> [Work to complete] Read each of the lines below and tally those with "step"; the tally is the whole answer.

******

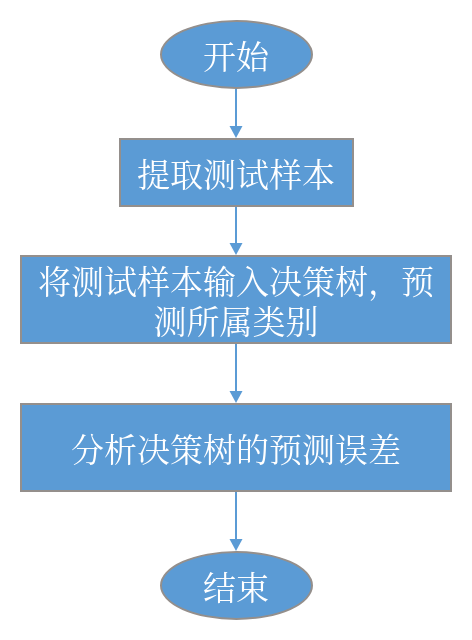
<!DOCTYPE html>
<html lang="zh-CN">
<head>
<meta charset="utf-8">
<title>决策树测试流程</title>
<style>
  :root {
    --paper: #ffffff;
    --node-fill: #5b9bd5;
    --node-border: #948f8c;
    --node-text: #ffffff;
    --connector: #5b9bd5;
  }
  * { box-sizing: border-box; }
  html, body { margin: 0; overflow: hidden; }
  body { width: 472px; height: 640px; background: var(--paper); }
  .flowchart {
    width: 472px;
    height: 640px;
    padding-top: 20px;
    display: flex;
    flex-direction: column;
    align-items: center;
    font: 300 33px/40px "Noto Serif CJK SC", "Noto Serif CJK JP", serif;
    color: var(--node-text);
  }
  .node {
    flex: none;
    display: flex;
    align-items: center;
    justify-content: center;
    margin: 0;
    text-align: center;
    white-space: nowrap;
    background: var(--node-fill);
    border: 2px solid var(--node-border);
  }
  .terminal { width: 153px; height: 69px; border-radius: 50%; }
  .step { width: 235px; height: 69px; }
  .step-wide { width: 432px; height: 89px; }
  .connector { flex: none; display: block; width: 14px; }
  .connector line { stroke: var(--connector); stroke-width: 2; }
  .connector polygon { fill: var(--connector); }
</style>
</head>
<body>
<main class="flowchart">
  <p class="node terminal">开始</p>
  <svg class="connector" width="14" height="49" viewBox="0 0 14 49" aria-hidden="true">
    <line x1="7" y1="0" x2="7" y2="38"/>
    <polygon points="0.5,37 13.5,37 7,49"/>
  </svg>
  <p class="node step">提取测试样本</p>
  <svg class="connector" width="14" height="48" viewBox="0 0 14 48" aria-hidden="true">
    <line x1="7" y1="0" x2="7" y2="37"/>
    <polygon points="0.5,36 13.5,36 7,48"/>
  </svg>
  <p class="node step-wide">将测试样本输入决策树，预<br>测所属类别</p>
  <svg class="connector" width="14" height="59" viewBox="0 0 14 59" aria-hidden="true">
    <line x1="7" y1="0" x2="7" y2="48"/>
    <polygon points="0.5,47 13.5,47 7,59"/>
  </svg>
  <p class="node step-wide">分析决策树的预测误差</p>
  <svg class="connector" width="14" height="59" viewBox="0 0 14 59" aria-hidden="true">
    <line x1="7" y1="0" x2="7" y2="48"/>
    <polygon points="0.5,47 13.5,47 7,59"/>
  </svg>
  <p class="node terminal">结束</p>
</main>
</body>
</html>
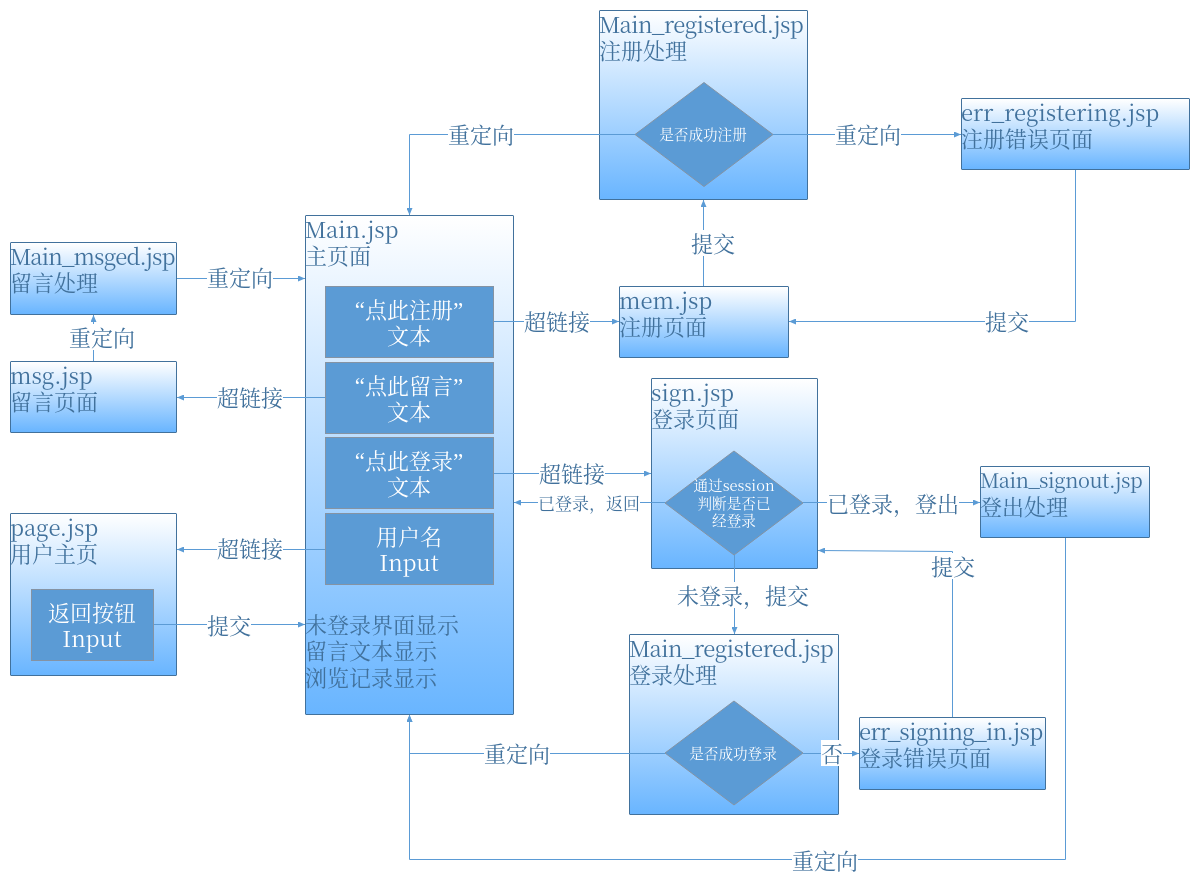
<!DOCTYPE html>
<html lang="zh-CN">
<head>
<meta charset="utf-8">
<title>留言板页面流程图</title>
<style>
:root {
  --ink: #41719c;
  --line: #5b9bd5;
  --solid: #5b9bd5;
  --solid-edge: #8593a3;
  --sky: #69b5ff;
  --paper: #fff;
}
* { box-sizing: border-box; margin: 0; padding: 0; }
body { width: 1200px; height: 884px; overflow: hidden; background: var(--paper); }
.flow {
  position: relative; width: 1200px; height: 884px; overflow: hidden;
  font: 22px/26px "Noto Serif CJK SC", "Noto Serif CJK JP", "Noto Serif", serif;
  color: var(--ink);
}
.page {
  position: absolute; white-space: nowrap;
  border: 1px solid var(--ink); border-radius: 1px;
  background: linear-gradient(var(--paper), var(--sky));
}
.page h2 { font: inherit; }
.page > h2, .page > p, .displays { margin-left: -1px; }
.actions { display: flex; flex-direction: column; gap: 3.6px; padding: 18.3px 19px 0; }
.action {
  height: 72px; display: flex; flex-direction: column; justify-content: center;
  text-align: center; color: var(--paper);
  background: var(--solid); border: 1px solid var(--solid-edge);
}
.action p { margin-left: -1px; }
.quote { font-family: "Liberation Serif", serif; font-size: 23px; line-height: 1; }
.displays { padding-top: 26px; line-height: 26.3px; }

.main { left: 305px; top: 215px; width: 209px; height: 500px; }
.msged { left: 10px; top: 242px; width: 167px; height: 73px; }
.msg { left: 10px; top: 361px; width: 167px; height: 72px; }
.user { left: 10px; top: 513px; width: 167px; height: 163px; }
.user .actions { padding: 23px 22px 0 20px; }
.register-check { left: 599px; top: 10px; width: 209px; height: 190px; }
.register-error { left: 961px; top: 98px; width: 229px; height: 72px; }
.mem { left: 619px; top: 286px; width: 170px; height: 72px; }
.sign { left: 651px; top: 378px; width: 167px; height: 191px; }
.signout { left: 980px; top: 466px; width: 170px; height: 72px; }
.login-check { left: 629px; top: 634px; width: 210px; height: 181px; }
.login-error { left: 859px; top: 717px; width: 187px; height: 73px; }

.register-check h2, .login-check h2 { letter-spacing: -0.5px; }
.login-error h2 { letter-spacing: -0.6px; }
.msged h2 { letter-spacing: -0.8px; }
.signout h2 { font-size: 20px; line-height: 26px; letter-spacing: -0.4px; }

.wires { position: absolute; left: 0; top: 0; }
.wire { fill: none; stroke: var(--line); stroke-width: 1; }
.wire path { marker-end: url(#arrow); }
.diamond { fill: var(--solid); stroke: var(--solid-edge); }
.head { fill: var(--line); }

.label, .decision { position: absolute; transform: translate(-50%, -50%); white-space: nowrap; text-align: center; }
.label { background: var(--paper); }
.label.small { font-size: 17px; line-height: 20px; }
.decision { color: var(--paper); font-size: 14.6px; line-height: 17.5px; }
</style>
</head>
<body>
<main class="flow">
  <section class="page main">
    <h2>Main.jsp</h2>
    <p>主页面</p>
    <div class="actions">
      <div class="action"><p><span class="quote">“</span>点此注册<span class="quote">”</span></p><p>文本</p></div>
      <div class="action"><p><span class="quote">“</span>点此留言<span class="quote">”</span></p><p>文本</p></div>
      <div class="action"><p><span class="quote">“</span>点此登录<span class="quote">”</span></p><p>文本</p></div>
      <div class="action"><p>用户名</p><p>Input</p></div>
    </div>
    <div class="displays"><p>未登录界面显示</p><p>留言文本显示</p><p>浏览记录显示</p></div>
  </section>

  <section class="page msged"><h2>Main_msged.jsp</h2><p>留言处理</p></section>
  <section class="page msg"><h2>msg.jsp</h2><p>留言页面</p></section>
  <section class="page user">
    <h2>page.jsp</h2><p>用户主页</p>
    <div class="actions"><div class="action"><p>返回按钮</p><p>Input</p></div></div>
  </section>

  <section class="page register-check"><h2>Main_registered.jsp</h2><p>注册处理</p></section>
  <section class="page register-error"><h2>err_registering.jsp</h2><p>注册错误页面</p></section>
  <section class="page mem"><h2>mem.jsp</h2><p>注册页面</p></section>
  <section class="page sign"><h2>sign.jsp</h2><p>登录页面</p></section>
  <section class="page signout"><h2>Main_signout.jsp</h2><p>登出处理</p></section>
  <section class="page login-check"><h2>Main_registered.jsp</h2><p>登录处理</p></section>
  <section class="page login-error"><h2>err_signing_in.jsp</h2><p>登录错误页面</p></section>

  <svg class="wires" width="1200" height="884" viewBox="0 0 1200 884" aria-hidden="true">
    <defs>
      <marker id="arrow" viewBox="0 0 7 6" refX="7" refY="3" markerWidth="7" markerHeight="6" markerUnits="userSpaceOnUse" orient="auto">
        <path class="head" d="M0 0L7 3L0 6Z"/>
      </marker>
      <polygon id="diamond" class="diamond" points="0,-52 69,0 0,52 -69,0"/>
    </defs>
    <g class="wire">
      <path d="M635 134.5H409.5V215"/>
      <path d="M773 134.5H961"/>
      <path d="M1075.5 170V321.5H789"/>
      <path d="M703.5 286V200"/>
      <path d="M494 321.5H619"/>
      <path d="M177 278.5H305"/>
      <path d="M93.5 361V315"/>
      <path d="M325 397.5H177"/>
      <path d="M494 473.5H651"/>
      <path d="M665 502.5H514"/>
      <path d="M803 502.5H980"/>
      <path d="M325 549.5H177"/>
      <path d="M154 624.5H305"/>
      <path d="M734.5 555V634"/>
      <path d="M952.5 717V551.5L818 550.5"/>
      <path d="M803 753.5H859"/>
      <path d="M665 753.5H409.5V715"/>
      <path d="M1065.5 538V859.5H409.5V715"/>
    </g>
    <use href="#diamond" x="704" y="134.5"/>
    <use href="#diamond" x="734" y="503"/>
    <use href="#diamond" x="734" y="753"/>
  </svg>

  <p class="decision" style="left:703px;top:134px">是否成功注册</p>
  <p class="decision" style="left:734px;top:502px">通过session<br>判断是否已<br>经登录</p>
  <p class="decision" style="left:733px;top:753px">是否成功登录</p>

  <p class="label" style="left:481px;top:134px">重定向</p>
  <p class="label" style="left:868px;top:134px">重定向</p>
  <p class="label" style="left:713px;top:243px">提交</p>
  <p class="label" style="left:240px;top:277px">重定向</p>
  <p class="label" style="left:102px;top:337px">重定向</p>
  <p class="label" style="left:557px;top:321px">超链接</p>
  <p class="label" style="left:1007px;top:321px">提交</p>
  <p class="label" style="left:250px;top:397px">超链接</p>
  <p class="label" style="left:572px;top:473px">超链接</p>
  <p class="label small" style="left:589px;top:503px">已登录，返回</p>
  <p class="label" style="left:893px;top:503px">已登录，登出</p>
  <p class="label" style="left:250px;top:548px">超链接</p>
  <p class="label" style="left:229px;top:625px">提交</p>
  <p class="label" style="left:743px;top:595px">未登录，提交</p>
  <p class="label" style="left:953px;top:566px">提交</p>
  <p class="label" style="left:832px;top:753px">否</p>
  <p class="label" style="left:517px;top:753px">重定向</p>
  <p class="label" style="left:825px;top:860px">重定向</p>
</main>
</body>
</html>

******

> [Response] 5